Fitch Ratings says that diversification beyond pharmaceuticals is the preferred business model for European pharmaceutical companies, but despite its advantage of broadening companies’ product bases to be sold in emerging markets, the strategy puts pressure on the companies’ profitability.
From a rating standpoint, diversification outside pharmaceuticals is beneficial for a company in order to establish itself in emerging markets. It can also add some stability to the company’s revenues when patent expiration is high, but it clearly has a negative impact on operating profitability.
Although operating margins tend to be lower in non-ethical pharmaceuticals segments, such as OTC and Generics where operating margins can reach more than 15% to 20%, a presence in these areas helps companies to establish themselves in emerging markets, where consumers’ out-of pocket payments tend to be still very high and non-ethical pharmaceutical products are often a more affordable solution. At the same time, non-healthcare businesses tend not to be affected by patent expiration and thus add some stability to the pharma companies’ businesses.
For some time, pharmaceuticals companies have therefore been expanding into other healthcare areas and Fitch expects this trend to continue, implying a negative impact on the rated industry’s profitability.

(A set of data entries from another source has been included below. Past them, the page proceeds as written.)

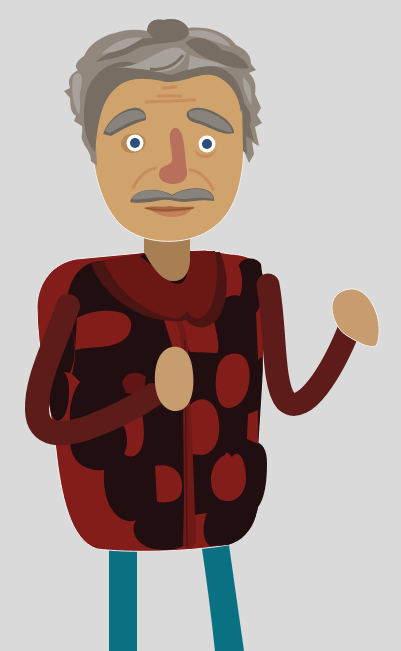
<!DOCTYPE html>
<html lang="en">
<head>
<meta charset="utf-8">
<title>Man in a patterned sweater</title>
<style>
:root {
  --backdrop: #dadada;
  --skin: #d0a26c;
  --skin-shade: #b98852;
  --skin-line: #c98d5c;
  --hand: #c79c6e;
  --neck: #a77f52;
  --nose: #b8705c;
  --hair: #92877d;
  --hair-dark: #776d62;
  --hair-light: #a8a29c;
  --brow: #88837d;
  --brow-dark: #6b665f;
  --lip: #a9683f;
  --lip-low: #c58059;
  --iris: #2d4d7c;
  --sweater: #821d1a;
  --pattern: #210e10;
  --collar: #6b1714;
  --collar-dark: #4b1514;
  --sleeve: #5d1c19;
  --trousers: #0a7182;
}
html, body { margin: 0; background: var(--backdrop); }
body { width: 401px; height: 651px; overflow: hidden; }
svg { display: block; }
.skin { fill: var(--skin); }
.hand { fill: var(--hand); }
.neck { fill: var(--neck); }
.hair { fill: var(--hair); }
.hair-dark { fill: var(--hair-dark); }
.hair-light { fill: var(--hair-light); }
.brow { fill: var(--brow); }
.brow-dark { fill: var(--brow-dark); }
.sweater { fill: var(--sweater); }
.pattern { fill: var(--pattern); }
.collar { fill: var(--collar); }
.collar-dark { fill: var(--collar-dark); }
.trousers { fill: var(--trousers); }
.sleeve { fill: none; stroke: var(--sleeve); stroke-linecap: round; stroke-linejoin: round; }
.wrinkle { fill: none; stroke: var(--skin-line); stroke-width: 3; stroke-linecap: round; }
.rim { stroke: #f4f1ee; stroke-width: 1; }
</style>
</head>
<body>
<svg width="401" height="651" viewBox="0 0 401 651" role="img" aria-label="Grey-haired man with a moustache in a red and black sweater, one hand raised">
  <defs>
    <path id="torso" d="M76 259C54 263 38 281 37 306C37 350 49 400 56 450C61 495 70 540 97 549C130 553 185 552 228 545C246 540 257 524 259 500L258 450L263 370L264 280C263 262 250 255 230 254L205 250L150 252Z"/>
    <clipPath id="torso-clip"><use href="#torso"/></clipPath>
    <g id="eye">
      <circle r="8.5" fill="#fff"/>
      <circle r="5" fill="var(--iris)"/>
    </g>
  </defs>

  <rect width="401" height="651" fill="var(--backdrop)"/>

  <g id="legs" class="trousers">
    <path d="M109 540H137V651H109Z"/>
    <path d="M201 542L228 538L244 651H215Q209 595 201 542Z"/>
  </g>

  <g id="sweater-body">
    <use href="#torso" class="sweater rim"/>
    <g clip-path="url(#torso-clip)" class="pattern">
      <path d="M100 261C84 262 72 274 68 294L72 330C78 345 74 366 72 374L80 382C72 392 69 408 70 420C69 440 68 458 85 467C92 470 98 471 104 470C103 488 106 508 120 518C127 522 133 522 136 520C130 530 135 541 147 547C160 552 178 550 185 545L192 548L194 515L207 513C202 526 202 540 210 546L240 545C250 537 255 526 257 512L264 505L262 280L258 262C250 257 242 258 239 265C243 277 243 287 240 296C230 293 218 300 214 315L190 352L174 322L134 290Z"/>
    </g>
    <path class="pattern" d="M251 443C260 440 267 447 267 463C267 484 264 502 256 509C248 510 246 500 247 484Z"/>
    <path class="pattern" d="M239 266C244 257 255 256 261 264L264 290L258 312L252 290Z"/>
    <g class="sweater">
      <path d="M77 318C92 310 110 309 122 313C136 318 133 336 120 342C106 349 92 346 75 350Z"/>
      <path d="M122 383C125 371 139 370 146 377L143 396L126 393Z" fill="#631514"/>
      <path d="M117 413L139 400C144 420 147 443 139 452C134 458 128 457 124 454C131 440 125 425 117 413Z"/>
      <path d="M87 425L110 418L106 429L84 434Z"/>
      <path d="M155 466C170 463 181 470 182 484C183 498 176 504 157 502Z"/>
      <path d="M190 405C201 394 214 399 218 416C222 436 216 452 203 455L190 454Z"/>
      <path d="M231 354C245 351 252 364 249 384C246 402 234 411 224 407C215 402 214 380 218 366C221 359 225 355 231 354Z"/>
      <path d="M225 455C226 450 230 455 232 457C239 447 246 461 246 478C246 493 237 502 226 501C215 500 210 490 211 476C213 465 218 458 225 455Z"/>
      <path d="M214 320C216 333 221 347 217 353L190 352L188 330Z"/>
      <path d="M164 320L178 318L183 349L173 349Z"/>
      <path d="M248 414L258 410V444L247 439Z"/>
      <path d="M256 313L264 300L263 356L258 360Z"/>
    </g>
    <path d="M170 310C184 330 183 360 183 400L184 500L183 545L191 549L196 542L193 460L190 400C190 355 188 330 178 312Z" fill="#701a17"/>
    <path d="M185 340L187 548" fill="none" stroke="#4b1514" stroke-width="1.4"/>
  </g>

  <g id="collar">
    <path class="collar-dark" d="M91 263C98 285 118 304 143 315C161 322 180 322 186 320C196 331 211 330 220 315C229 299 229 272 220 252L150 252Z"/>
    <path class="collar" d="M104 261C114 286 137 307 164 316C174 319 183 320 187 311C196 325 208 318 213 300C218 284 218 266 215 251L150 252Z"/>
    <path class="pattern" d="M140 256L150 252L168 279C176 281 184 278 187 271C187 286 174 288 166 277Z"/>
  </g>

  <path id="neck" class="neck" d="M144 232H190V261C189 275 182 282 172 281C160 280 150 263 144 252Z"/>

  <g id="arms">
    <path class="pattern" d="M69 322C77 340 76 360 70 373L56 371Z"/>
    <path class="pattern" d="M52 372C62 366 70 374 69 392C69 409 64 421 57 421C47 417 48 384 52 372Z"/>
    <path class="sleeve" stroke-width="24" d="M68 306C55 345 36 379 37 410C38 438 62 436 87 428C112 419 137 406 153 395"/>
    <path class="sleeve" stroke-width="23" d="M268 285C276 328 272 385 286 401C304 417 332 372 350 327"/>
  </g>

  <g id="hands" class="hand">
    <path d="M172 347C184 345 192 355 193 373C195 392 190 407 181 410C168 415 156 402 155 383C154 364 160 349 172 347Z"/>
    <path class="rim" d="M350 289C362 288 372 299 377 315C380 326 380 339 376 346C368 349 356 341 346 335C337 329 333 318 332 309C331 298 339 290 350 289Z"/>
  </g>

  <g id="head">
    <path class="skin rim" d="M92 150C96 185 105 210 122 226C143 244 180 246 205 233C231 219 243 192 244 145C246 112 238 83 220 66L150 60L100 75C91 97 91 125 92 150Z"/>

    <g id="hair">
      <path class="hair" d="M97 166L91 161C91 152 86 149 83 142C80 137 83 134 82 126L74 121L76 116C69 111 71 104 70 98L64 91L70 88C67 79 71 74 78 70C73 66 78 60 84 56C89 44 102 36 115 33C127 29 137 29 147 31C148 21 155 18 164 20C175 17 184 21 188 28C208 26 226 32 236 45C247 50 251 56 251 64L256 70L249 73C256 80 256 87 255 94L261 108L257 115L262 123L255 127L259 146L252 142L254 154L249 163L244 151C247 132 242 108 237 94C231 84 222 77 210 73C194 70 178 80 160 78C145 76 128 76 116 85C104 94 100 110 97 126C94 140 97 153 97 166Z"/>
      <path class="hair-dark" d="M95 152C84 140 81 114 87 91C94 72 111 60 130 62C143 65 157 73 171 75C190 68 208 62 223 69C235 75 241 87 244 102L241 113C239 94 229 81 216 76C200 71 185 83 166 82C143 77 128 77 116 88C101 101 98 122 95 152Z"/>
      <path class="hair-dark" d="M147 31C148 21 155 18 164 20C175 17 184 21 188 28C190 34 187 39 179 41C165 44 148 43 136 49C125 57 109 59 95 62C108 53 121 45 132 39L153 38Z"/>
      <path class="hair-dark" d="M185 43C195 34 211 38 222 50C234 52 245 58 249 68C239 70 226 66 218 62C206 60 196 53 185 43Z"/>
      <path class="hair-dark" d="M242 101C249 108 253 117 250 126L254 141L246 136L247 154L243 151Z"/>
      <g class="hair-light">
        <path d="M113 67C134 69 147 58 162 51C172 46 181 46 186 53C184 65 172 72 158 72C145 69 131 68 113 67Z"/>
        <path d="M101 54C113 42 128 36 143 38C132 45 121 52 101 54Z"/>
        <path d="M189 31C207 28 225 36 231 47C218 43 205 37 189 36Z"/>
        <path d="M190 55C204 61 216 60 229 68C212 64 200 67 188 70Z"/>
        <path d="M73 76C80 69 84 76 81 88C78 99 82 106 79 115C73 105 71 91 73 76Z"/>
        <path d="M243 77C252 84 252 94 251 105C247 96 242 88 243 77Z"/>
      </g>
      <path d="M150 69C164 71 176 65 183 55" fill="none" stroke="var(--hair-dark)" stroke-width="3"/>
    </g>

    <g id="wrinkles" class="wrinkle">
      <path d="M163 88L176 87M158 96H180M146 102L195 100"/>
      <path d="M133 188C138 178 145 170 156 168M190 170C200 171 208 180 213 189"/>
    </g>

    <g id="eyes">
      <path d="M121 143C122 133 138 130 145 138C148 146 142 153 132 153C125 153 121 149 121 143Z" fill="var(--skin-shade)"/>
      <path d="M194 150C202 157 212 156 217 148C213 161 198 161 194 150Z" fill="var(--skin-line)"/>
      <use href="#eye" x="135" y="143"/>
      <use href="#eye" x="207" y="144"/>
    </g>

    <g id="eyebrows">
      <path class="brow-dark" d="M103 134C108 120 120 110 133 108C141 107 147 112 146 120C134 123 121 130 111 136Z"/>
      <path class="brow" d="M105 131C112 118 122 111 134 110C141 110 146 114 145 118C132 120 120 127 110 133Z"/>
      <path class="brow-dark" d="M187 112C193 105 207 107 218 114C227 119 234 126 234 133C222 136 212 128 200 124C191 122 185 119 187 112Z"/>
      <path class="brow" d="M189 112C197 107 209 111 219 117C227 122 232 127 232 132C222 132 211 125 201 121C193 119 187 117 189 112Z"/>
    </g>

    <path id="nose" fill="var(--nose)" d="M170 134C172 125 179 126 182 135C185 146 185 158 187 171C188 180 181 184 173 184C165 184 158 180 159 173C160 165 169 167 172 161C173 152 169 143 170 134Z"/>

    <g id="moustache">
      <path class="brow-dark" d="M130 202C132 193 144 189 157 190C164 191 169 193 172 195C180 190 193 187 204 189C211 191 215 196 214 201C203 199 194 201 184 202C176 202 169 199 162 200C151 202 140 204 130 202Z"/>
      <path class="brow" d="M131 199C136 191 149 189 160 191C166 192 169 195 172 196C182 189 196 188 205 190C210 192 213 195 213 199C201 196 190 199 180 199C171 197 160 197 151 198C144 199 138 200 131 199Z"/>
    </g>

    <g id="mouth">
      <path d="M151 210C160 218 182 221 192 209Z" fill="var(--lip-low)"/>
      <path d="M144 208C153 205 162 208 170 206C178 208 186 206 195 207C188 212 177 211 169 212C160 212 151 212 144 208Z" fill="var(--lip)"/>
      <path d="M145 208C160 211 180 210 194 208" fill="none" stroke="#8d512f" stroke-width="1.2"/>
    </g>
  </g>
</svg>
</body>
</html>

Diversification outside ethical pharmaceuticals is clearly not for all: In October 2010, Roche said that it was not willing to diversify beyond patented prescription drugs and diagnostics. AstraZeneca’s announcement that it has formally commenced a review of its strategic options for Astra Tech confirms that some industry players – albeit the minority – are still focusing on pure pharmaceuticals.